There is nothing in sports more entertaining than watching Gary Williams work the sideline at a big game.
The long-time Terps coach stalked out of the tunnel for the pre-game introductions like a middleweight fighter, shoulders hunched forward, arms dangling stiffly at his sides, familiar scowl firmly in place.
Then he pumped his fist -- his trademark move -- at the howling student section and went to work.
The next two hours were vintage Gary. Which is to say he was in full whacko mode, putting his heart and soul into every dribble and dunk and loose ball, practically willing his team to beat the hated Dukies and their calm, iconic coach, Mike Krzyzewski.
Oh, what a performance this was.
Williams screamed at his players and cajoled them with curse words. He raged at the referees and held his head in disbelief when calls went against him. He squatted in front of the Maryland bench, shot to his feet, stomped the floor, pirouetted and jabbed his hands in the air until he was a sweaty mess, like a man who'd just been thrown into a pool wearing an expensive suit.

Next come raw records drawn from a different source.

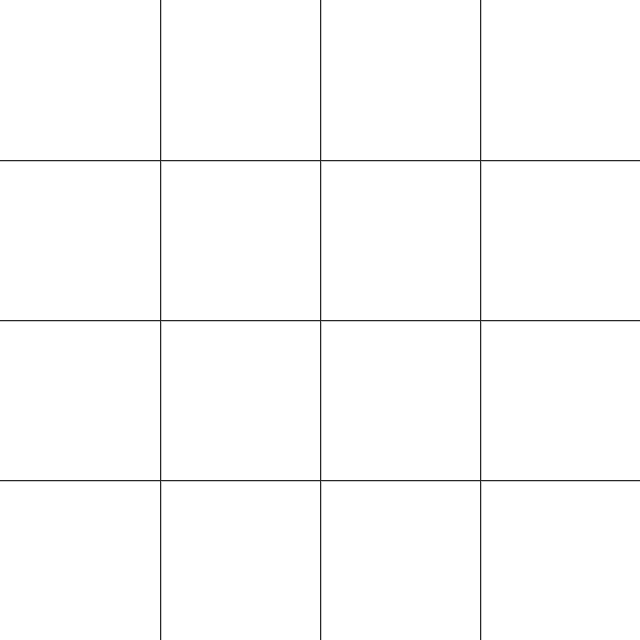
Write a Shadertoy shader that draws this pattern.

```glsl
#define CELLS 4.0
#define LINE_WIDTH (1.0 / 512.0)
#define PAPER_COLOR vec3(1.0)
#define LINE_COLOR vec3(0.15)

// Share of a pixel, per axis, that a line centred at offset zero covers
vec2 lineCoverage(vec2 offset, vec2 pixel) {
    vec2 halfWidth = vec2(0.5 * LINE_WIDTH);
    vec2 low = max(offset - 0.5 * pixel, -halfWidth);
    vec2 high = min(offset + 0.5 * pixel, halfWidth);
    return clamp((high - low) / pixel, 0.0, 1.0);
}

void mainImage(out vec4 fragColor, in vec2 fragCoord) {
    vec2 pixel = 1.0 / iResolution.xy;
    vec2 uv = fragCoord * pixel;

    // Each line lies just right of and just below its cell boundary
    vec2 p = uv + vec2(-0.5, 0.5) * LINE_WIDTH;

    // Nearest inner boundary; the canvas border stays open
    vec2 boundary = clamp(floor(p * CELLS + 0.5), 1.0, CELLS - 1.0) / CELLS;

    // Rules of both directions, merged without darkening the crossings
    vec2 coverage = lineCoverage(p - boundary, pixel);
    float ink = max(coverage.x, coverage.y);

    fragColor = vec4(mix(PAPER_COLOR, LINE_COLOR, ink), 1.0);
}
```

Final score: Maryland 79, Duke 72. At the buzzer, the jubilant students mobbed the floor, engulfing Williams and his players in a sea of red Terrapin T-shirts.

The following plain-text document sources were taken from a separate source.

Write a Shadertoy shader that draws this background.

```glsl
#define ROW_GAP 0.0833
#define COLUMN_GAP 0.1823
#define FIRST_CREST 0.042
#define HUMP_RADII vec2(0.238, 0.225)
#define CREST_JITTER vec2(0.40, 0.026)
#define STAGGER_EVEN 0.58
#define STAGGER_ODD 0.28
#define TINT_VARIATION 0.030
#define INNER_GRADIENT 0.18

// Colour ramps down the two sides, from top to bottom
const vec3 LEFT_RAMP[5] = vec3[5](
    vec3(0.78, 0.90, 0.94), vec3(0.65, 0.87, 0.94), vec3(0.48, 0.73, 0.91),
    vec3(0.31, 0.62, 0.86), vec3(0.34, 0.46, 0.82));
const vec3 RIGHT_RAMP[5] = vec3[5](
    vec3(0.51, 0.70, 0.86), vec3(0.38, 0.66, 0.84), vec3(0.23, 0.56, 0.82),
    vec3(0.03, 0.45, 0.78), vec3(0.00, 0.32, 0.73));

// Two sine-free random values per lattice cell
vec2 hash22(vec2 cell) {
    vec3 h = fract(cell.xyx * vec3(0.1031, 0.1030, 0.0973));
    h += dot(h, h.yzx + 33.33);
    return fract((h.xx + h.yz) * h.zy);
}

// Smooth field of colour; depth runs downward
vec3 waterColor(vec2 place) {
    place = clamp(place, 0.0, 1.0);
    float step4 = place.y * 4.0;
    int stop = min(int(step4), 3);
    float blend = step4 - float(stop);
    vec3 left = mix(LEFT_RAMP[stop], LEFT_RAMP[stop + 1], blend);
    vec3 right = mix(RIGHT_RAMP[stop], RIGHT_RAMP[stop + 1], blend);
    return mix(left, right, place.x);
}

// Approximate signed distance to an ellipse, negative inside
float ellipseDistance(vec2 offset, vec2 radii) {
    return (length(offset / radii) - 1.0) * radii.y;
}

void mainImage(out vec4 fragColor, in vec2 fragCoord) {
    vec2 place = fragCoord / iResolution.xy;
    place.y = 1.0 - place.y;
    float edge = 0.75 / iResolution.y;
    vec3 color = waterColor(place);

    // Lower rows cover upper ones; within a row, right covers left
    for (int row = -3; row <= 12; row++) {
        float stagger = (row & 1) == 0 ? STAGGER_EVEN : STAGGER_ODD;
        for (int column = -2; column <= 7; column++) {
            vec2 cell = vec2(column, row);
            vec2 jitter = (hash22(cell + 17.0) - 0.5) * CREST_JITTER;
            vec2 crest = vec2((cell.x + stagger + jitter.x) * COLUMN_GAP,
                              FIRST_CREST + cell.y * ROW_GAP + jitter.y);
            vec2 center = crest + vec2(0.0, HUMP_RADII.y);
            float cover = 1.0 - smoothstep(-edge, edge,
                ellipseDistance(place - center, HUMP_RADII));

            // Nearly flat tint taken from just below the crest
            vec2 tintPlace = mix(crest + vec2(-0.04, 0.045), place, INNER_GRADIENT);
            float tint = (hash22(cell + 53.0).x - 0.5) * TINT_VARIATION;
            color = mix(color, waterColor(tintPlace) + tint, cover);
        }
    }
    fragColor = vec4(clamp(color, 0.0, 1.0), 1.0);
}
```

And that's when I thought I saw it.
In the joyful chaos that surrounded him, something seemed to come over Gary. It was almost imperceptible at first, a twitch of a facial muscle, a seam in the jaw-line, an unfamiliar movement of his lips.
I thought he almost smiled.